EXTRACTED MATERIAL below:

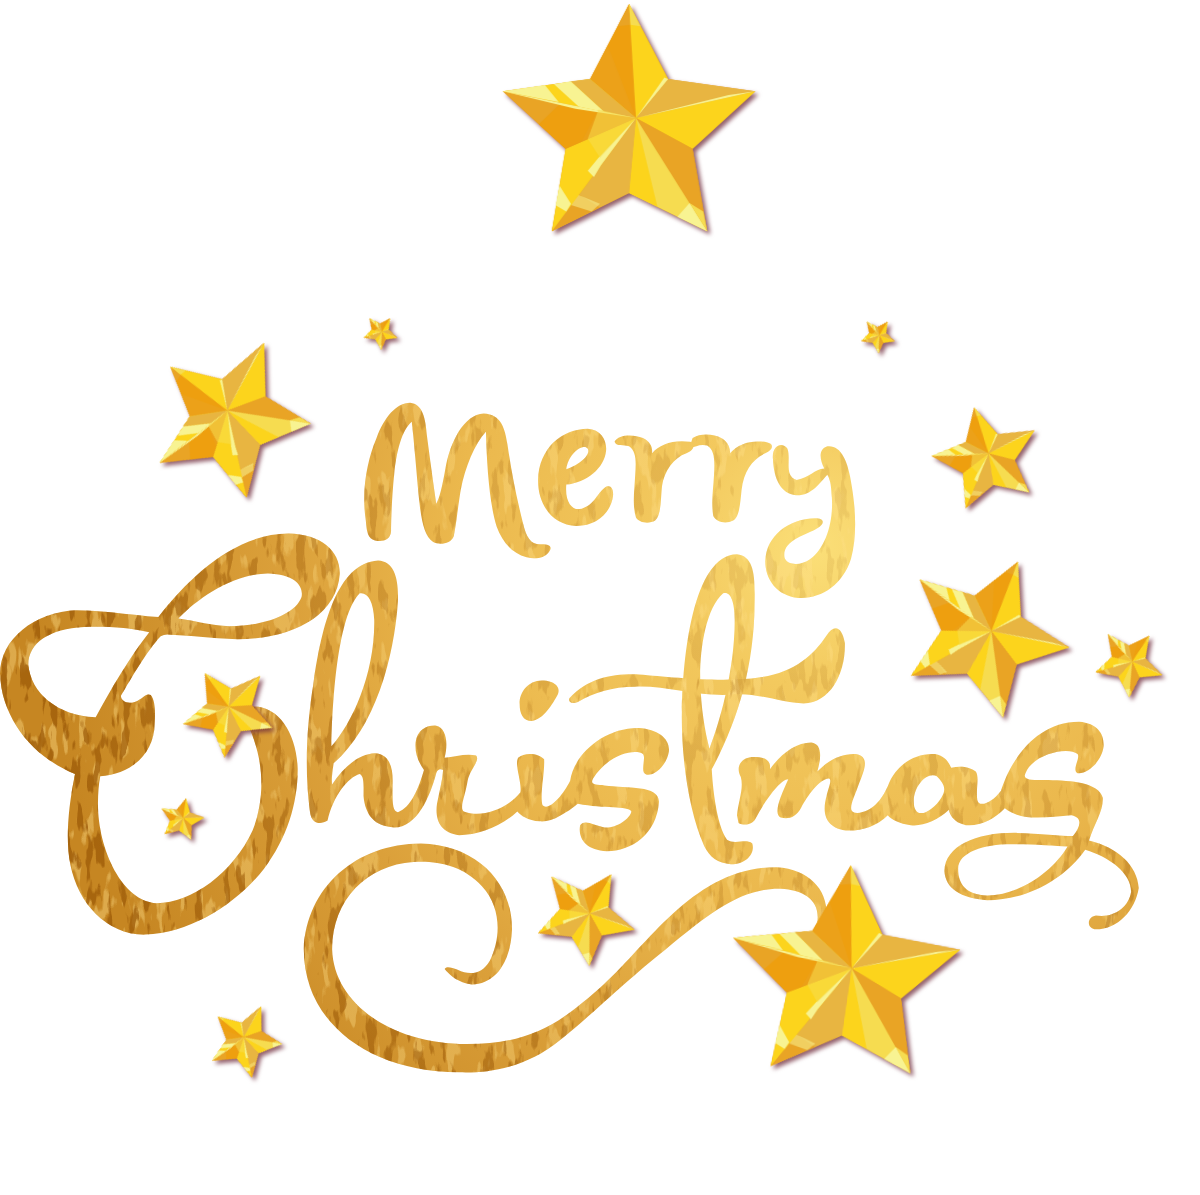
<!DOCTYPE html>
<html lang="en">
<head>
<meta charset="utf-8">
<title>Merry Christmas</title>
<style>
:root{
  --paper:#ffffff;
  --foil-glow:#fbdf78;
  --foil-light:#f3c95e;
  --foil-mid:#ebb84d;
  --foil-deep:#dba03a;
  --foil-dark:#c68622;
  --foil-grain:#9c5a08;
  --foil-sheen:#ffe08a;
  --star-yellow:#fcd41c;
  --star-lemon:#f6dc50;
  --star-pale:#f8f392;
  --star-tan:#e8b541;
  --star-amber:#e9a425;
  --star-orange:#ee9f0f;
  --star-shadow:rgba(112,44,60,.75);
}
html,body{margin:0;padding:0;background:var(--paper);}
body{width:1200px;height:1195px;overflow:hidden;}
.greeting{display:block;width:1200px;height:1195px;background:var(--paper);}
.foil{fill:url(#foil);}
.grain{fill:url(#grain-fade);filter:url(#grain-flecks);}
.sheen{fill:url(#sheen-fade);filter:url(#sheen-flecks);}
.stars{filter:drop-shadow(4px 4px 3px var(--star-shadow));}
.yellow{fill:var(--star-yellow);}
.lemon{fill:var(--star-lemon);}
.pale{fill:var(--star-pale);}
.tan{fill:var(--star-tan);}
.amber{fill:var(--star-amber);}
.orange{fill:var(--star-orange);}
.glow-stop{stop-color:var(--foil-glow);}
.light-stop{stop-color:var(--foil-light);}
.mid-stop{stop-color:var(--foil-mid);}
.deep-stop{stop-color:var(--foil-deep);}
.dark-stop{stop-color:var(--foil-dark);}
.grain-stop{stop-color:var(--foil-grain);}
.sheen-stop{stop-color:var(--foil-sheen);}
</style>
</head>
<body>
<svg class="greeting" viewBox="0 0 1568 1561" role="img" aria-label="Merry Christmas in gold foil script, surrounded by gold stars">
  <defs>
    <radialGradient id="foil" gradientUnits="userSpaceOnUse" cx="1065" cy="715" r="1020">
      <stop class="glow-stop" offset="0"/>
      <stop class="light-stop" offset=".18"/>
      <stop class="mid-stop" offset=".46"/>
      <stop class="deep-stop" offset=".68"/>
      <stop class="dark-stop" offset="1"/>
    </radialGradient>
    <radialGradient id="grain-fade" gradientUnits="userSpaceOnUse" cx="1065" cy="715" r="1020">
      <stop class="grain-stop" offset="0" stop-opacity=".1"/>
      <stop class="grain-stop" offset=".5" stop-opacity=".22"/>
      <stop class="grain-stop" offset="1" stop-opacity=".75"/>
    </radialGradient>
    <radialGradient id="sheen-fade" gradientUnits="userSpaceOnUse" cx="1065" cy="715" r="1020">
      <stop class="sheen-stop" offset="0" stop-opacity=".4"/>
      <stop class="sheen-stop" offset=".6" stop-opacity=".3"/>
      <stop class="sheen-stop" offset="1" stop-opacity=".4"/>
    </radialGradient>
    <filter id="grain-flecks" x="0" y="0" width="1" height="1" color-interpolation-filters="sRGB">
      <feTurbulence type="fractalNoise" baseFrequency=".075 .022" numOctaves="3" seed="7" result="noise"/>
      <feColorMatrix in="noise" type="matrix" values="0 0 0 0 0  0 0 0 0 0  0 0 0 0 0  12 0 0 0 -6.6" result="flecks"/>
      <feComposite in="SourceGraphic" in2="flecks" operator="in"/>
    </filter>
    <filter id="sheen-flecks" x="0" y="0" width="1" height="1" color-interpolation-filters="sRGB">
      <feTurbulence type="fractalNoise" baseFrequency=".06 .018" numOctaves="3" seed="23" result="noise"/>
      <feColorMatrix in="noise" type="matrix" values="0 0 0 0 0  0 0 0 0 0  0 0 0 0 0  0 12 0 0 -6.9" result="flecks"/>
      <feComposite in="SourceGraphic" in2="flecks" operator="in"/>
    </filter>

    <g id="star">
      <path class="amber" d="M0-164 51-66 165-50 83 25 102 133 0 83-101 133-83 25-165-50-51-66Z"/>
      <path class="orange" d="M-51-66 0-164 9-15Z"/>
      <path class="amber" d="M0-164-15-135 2-137Z"/>
      <path class="amber" d="M-51-66-28-110 9-15Z" opacity=".45"/>
      <path class="yellow" d="M0-164 51-66 9-15Z"/>
      <path class="lemon" d="M0-164 2-137 15-135Z"/>
      <path class="tan" d="M51-66 165-50 9-15Z"/>
      <path class="yellow" d="M165-50 83 25 9-15Z"/>
      <path class="amber" d="M83 25 102 133 9-15Z"/>
      <path class="lemon" d="M102 133 0 83 9-15Z"/>
      <path class="yellow" d="M0 83 9-15 37 101Z"/>
      <path class="pale" d="M102 133 63 114 79 96Z"/>
      <path class="lemon" d="M102 133 79 96 97 107Z"/>
      <path class="tan" d="M0 83-101 133 9-15Z"/>
      <path class="amber" d="M-101 133-88 71-38 102Z"/>
      <path class="pale" d="M-78 98-91 75-38 97-49 107Z" opacity=".55"/>
      <path class="yellow" d="M-101 133-83 25 9-15Z"/>
      <path class="pale" d="M-91 73-76 97-82 107-96 99Z"/>
      <path class="pale" d="M-54 54-40 37 9-15-37 47-46 62Z"/>
      <path class="amber" d="M-83 25-165-50 9-15Z"/>
      <path class="orange" d="M-118-7-88-36-40-26-62 16-83 25Z"/>
      <path class="orange" d="M-62 16-40-26 9-15Z" opacity=".6"/>
      <path class="yellow" d="M-165-50-51-66 9-15Z"/>
      <path class="pale" d="M-165-50-110-58-92-36Z"/>
      <path class="pale" d="M-98-59-76-63-32-23-66-30Z"/>
      <path class="tan" d="M-76-63-51-66 9-15-32-23Z"/>
      <path class="pale" d="M-165-50 9-15-70-27Z"/>
      <path class="lemon" d="M-40-26 9-15-38 37-54 12Z" opacity=".55"/>
      <path class="pale" d="M51-66 9-15 46-68Z"/>
      <path class="pale" d="M165-50 9-15 130-45Z"/>
    </g>

    <g id="lettering" fill-rule="evenodd">
      <g id="word-merry">
        <path id="merry-m" d="M478 680C472 640 480 600 492 572 502 545 518 526 536 526 552 528 556 545 558 570 562 600 566 630 570 658 574 652 578 635 582 612 588 578 606 541 632 540 655 541 660 560 663 580 668 615 675 650 683 682 688 704 694 712 708 711 718 711 722 714 718 720 712 729 700 731 688 728 668 722 656 707 649 688 640 660 636 610 635 564 620 580 608 610 602 640 598 665 596 685 593 700 589 711 574 712 566 708 556 702 552 685 549 665 545 630 542 585 538 551 525 562 518 590 515 620 512 650 511 680 511 694 510 706 500 708 490 706 481 704 479 695 478 680Z"/>
        <path id="merry-e" d="M740 633C738 655 747 666 757 665 775 662 780 645 790 637 797 632 802 637 801 648 798 670 780 687 753 687 722 686 703 660 703 627 704 585 735 560 768 560 785 561 793 575 792 588 790 612 766 630 740 633ZM740 613C742 597 755 583 765 584 775 588 765 604 740 613Z"/>
        <path id="merry-r-first" d="M803 577C808 567 828 567 840 572 850 577 853 584 852 592 862 580 880 574 902 577 910 580 906 589 897 592 880 598 868 615 865 635 863 655 864 672 856 680 848 685 835 683 831 676 826 660 829 640 830 620 831 604 832 590 822 583 814 580 806 584 803 577Z"/>
        <path id="merry-r-second" d="M905 572C915 566 932 566 944 573 952 578 954 586 954 592 966 578 985 574 1003 578 1012 580 1010 588 1000 592 983 600 972 615 969 640 967 660 966 675 958 680 948 685 936 682 932 674 929 655 932 640 933 620 934 602 934 588 924 582 914 579 908 585 901 584Z"/>
        <path id="merry-y" d="M1010 600C1008 582 1022 576 1029 586 1034 600 1024 622 1041 627 1058 624 1064 613 1077 612 1071 600 1069 587 1081 583 1098 581 1108 600 1113 635 1118 665 1120 700 1112 730 1101 765 1072 783 1043 781 1015 778 1000 757 1000 733 1001 700 1030 678 1065 677 1078 677 1078 684 1068 690 1054 699 1022 705 1025 728 1027 738 1045 740 1058 731 1080 715 1089 680 1087 650 1086 638 1086 628 1081 620 1072 630 1060 648 1040 647 1020 645 1011 625 1010 600Z"/>
      </g>
      <g id="word-christmas">
        <path id="christmas-c" d="M207 806C170 803 130 797 100 797 45 799 0 835 0 880 2 940 45 990 98 1011 88 1060 86 1100 92 1130 102 1180 140 1222 190 1221 250 1219 310 1180 345 1135 375 1095 389 1050 389 1005 388 960 365 922 330 923L320 940C345 985 348 1040 330 1085 305 1140 250 1180 205 1180 160 1178 128 1110 128 1050Q128 1030 131 1014C170 1012 202 985 202 945 203 930 203 915 197 908 190 904 185 916 172 918 163 919 158 914 158 909 172 885 192 850 210 831Q214 829 219 829C245 830 275 834 310 835 380 835 440 805 444 750 445 720 420 698 377 697 310 697 250 750 207 806ZM233 808C260 780 305 750 350 749 385 750 397 765 394 780 385 805 340 818 300 818 275 817 255 811 233 808ZM195 826C170 820 140 818 110 819 65 821 37 840 37 868 40 905 75 935 125 937 145 900 170 858 195 826Z"/>
        <path id="christmas-hris" d="M405 1060C398 1010 400 950 410 890 420 820 440 735 494 732 515 733 521 755 520 785 515 860 490 950 436 997 434 1010 433 1018 434 1025 450 1000 470 985 490 984 510 985 514 1005 513 1025 513 1045 512 1060 520 1061 537 1055 547 1030 554 1006 546 994 542 984 543 970 545 952 560 947 570 948 583 951 586 970 581 990 595 988 610 984 622 987 628 993 614 1005 611 1020 608 1040 600 1055 606 1060 630 1070 665 1055 680 1035 682 1020 672 1000 677 990 685 982 705 984 711 992 712 1010 705 1040 709 1052 717 1060 735 1040 745 1020 750 985 790 950 835 951 860 953 876 965 874 982 871 1000 855 1014 845 1012 835 1010 845 990 840 985 830 978 795 985 775 1017 770 1026 780 1025 790 1026 820 1030 862 1025 861 1048 858 1090 825 1112 793 1112 765 1111 755 1095 758 1078 765 1070 775 1078 790 1081 805 1082 823 1070 825 1060 820 1052 790 1057 755 1050 740 1062 720 1075 705 1073 690 1072 680 1065 676 1060 655 1080 625 1091 600 1091 575 1088 568 1070 571 1050 574 1035 578 1020 579 1006 575 1004 572 1005 570 1010 562 1040 545 1081 515 1081 490 1080 477 1065 475 1040 475 1025 476 1014 470 1011 455 1015 435 1040 428 1072 420 1077 407 1078 405 1060ZM433 975C460 945 490 880 489 810 488 785 480 773 470 775 445 800 435 890 433 975Z"/>
        <path id="christmas-i-dot" d="M679 920C678 905 690 889 708 889 725 889 733 898 729 907 722 920 710 940 695 942 683 942 679 932 679 920Z"/>
        <path id="christmas-t" d="M920 1105C900 1060 890 990 891 930 892 860 905 725 963 724 985 727 987 750 986 790 985 870 965 940 930 1005 932 1040 938 1080 950 1097 960 1104 975 1095 983 1102 987 1115 975 1129 955 1129 938 1128 927 1120 920 1105ZM927 978C938 950 960 880 960 810 960 782 953 772 945 775 922 795 914 850 915 890 916 925 921 955 927 978Z"/>
        <path id="christmas-t-bar" d="M744 912C770 885 800 880 835 881 870 884 930 890 970 887 1030 885 1060 860 1080 830 1090 815 1100 818 1104 840 1105 880 1085 918 1050 919 1020 918 990 905 960 907 920 912 870 895 830 897 800 897 775 905 755 917 747 920 742 917 744 912Z"/>
        <path id="christmas-mas" d="M963 1065C965 1045 972 1030 968 1015 960 1000 970 989 985 989 998 989 1008 992 1006 1005 1020 985 1040 970 1060 970 1075 972 1073 990 1068 1008 1082 993 1100 984 1118 985 1137 988 1130 1005 1122 1025 1115 1045 1105 1062 1120 1062 1140 1060 1152 1045 1160 1027 1170 1000 1195 983 1222 985 1237 988 1240 998 1243 1003 1255 1000 1268 1002 1275 1008 1280 1015 1275 1030 1277 1045 1279 1055 1295 1050 1308 1033 1318 1000 1350 943 1410 943 1435 945 1443 960 1442 975 1440 995 1420 1012 1408 1010 1400 1006 1412 990 1408 985 1395 975 1350 985 1340 1010 1335 1020 1350 1019 1370 1019 1400 1020 1435 1022 1441 1042 1442 1060 1430 1075 1423 1098 1460 1107 1486 1130 1488 1160 1483 1190 1460 1215 1430 1214 1420 1212 1420 1198 1432 1196 1455 1200 1475 1185 1478 1165 1478 1140 1450 1120 1418 1110 1390 1150 1340 1176 1290 1176 1255 1174 1235 1160 1234 1138 1235 1105 1275 1088 1325 1088 1360 1089 1385 1092 1402 1092 1412 1080 1415 1068 1400 1065 1370 1067 1335 1074 1313 1056 1300 1070 1280 1080 1262 1078 1245 1075 1240 1062 1240 1058 1225 1072 1205 1080 1190 1078 1175 1076 1165 1071 1160 1065 1145 1080 1125 1086 1105 1085 1075 1080 1075 1058 1080 1040 1082 1030 1088 1018 1083 1017 1070 1018 1055 1040 1047 1055 1040 1068 1030 1071 1020 1068 1010 1063 1020 1040 1030 1018 1020 1018 1000 1045 987 1070 982 1079 970 1078 965 1075ZM1194 1045C1195 1025 1212 1008 1224 1014 1232 1022 1238 1030 1230 1042 1222 1055 1207 1066 1199 1061 1194 1057 1194 1050 1194 1045ZM1252 1135C1252 1112 1290 1102 1325 1103 1350 1103 1380 1105 1395 1106 1375 1140 1330 1170 1290 1170 1262 1169 1252 1155 1252 1135Z"/>
      </g>
      <path id="swash" d="M581 1266C583 1262 590 1264 598 1267 615 1275 630 1272 640 1255 655 1225 655 1185 630 1158 605 1130 570 1124 540 1126 480 1130 434 1175 434 1240 436 1310 510 1364 610 1364 690 1364 730 1340 790 1285 850 1230 910 1132 1015 1133 1060 1136 1083 1165 1080 1200L1068 1205C1072 1175 1050 1163 1020 1161 970 1160 930 1190 870 1240 800 1295 740 1360 700 1380 665 1398 630 1402 600 1401 480 1400 397 1335 397 1240 400 1160 465 1102 550 1102 625 1104 670 1155 669 1215 667 1260 645 1287 615 1286 600 1284 588 1275 581 1266Z"/>
    </g>
  </defs>

  <use class="foil" href="#lettering"/>
  <use class="sheen" href="#lettering"/>
  <use class="grain" href="#lettering"/>

  <g class="stars">
    <use href="#star" transform="translate(822 169)"/>
    <use href="#star" transform="translate(497 434) rotate(35) scale(.135)"/>
    <use href="#star" transform="translate(1147 438.500) rotate(35) scale(.135)"/>
    <use href="#star" transform="translate(300.600 546.800) rotate(-49) scale(.63)"/>
    <use href="#star" transform="translate(1289.600 599.200) rotate(-14) scale(.42)"/>
    <use href="#star" transform="translate(1286 831) rotate(24.400) scale(.65)"/>
    <use href="#star" transform="translate(1475 866) rotate(37) scale(.27)"/>
    <use href="#star" transform="translate(299 929.600) rotate(-32) scale(.36)"/>
    <use href="#star" transform="translate(237.200 1070.800) rotate(12) scale(.173)"/>
    <use href="#star" transform="translate(320 1360) rotate(-48) scale(.29)"/>
    <use href="#star" transform="translate(764.400 1196.400) rotate(32.500) scale(.39)"/>
    <use href="#star" transform="translate(1104 1278) rotate(3) scale(.9)"/>
  </g>
</svg>
</body>
</html>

End of EXTRACTED MATERIAL.

> _DESCRIPTION OF THE TASK_
Collect each line of the entries that has the word "userSpaceOnUse", copying it in full.

> _RESULT_
    <radialGradient id="foil" gradientUnits="userSpaceOnUse" cx="1065" cy="715" r="1020">
    <radialGradient id="grain-fade" gradientUnits="userSpaceOnUse" cx="1065" cy="715" r="1020">
    <radialGradient id="sheen-fade" gradientUnits="userSpaceOnUse" cx="1065" cy="715" r="1020">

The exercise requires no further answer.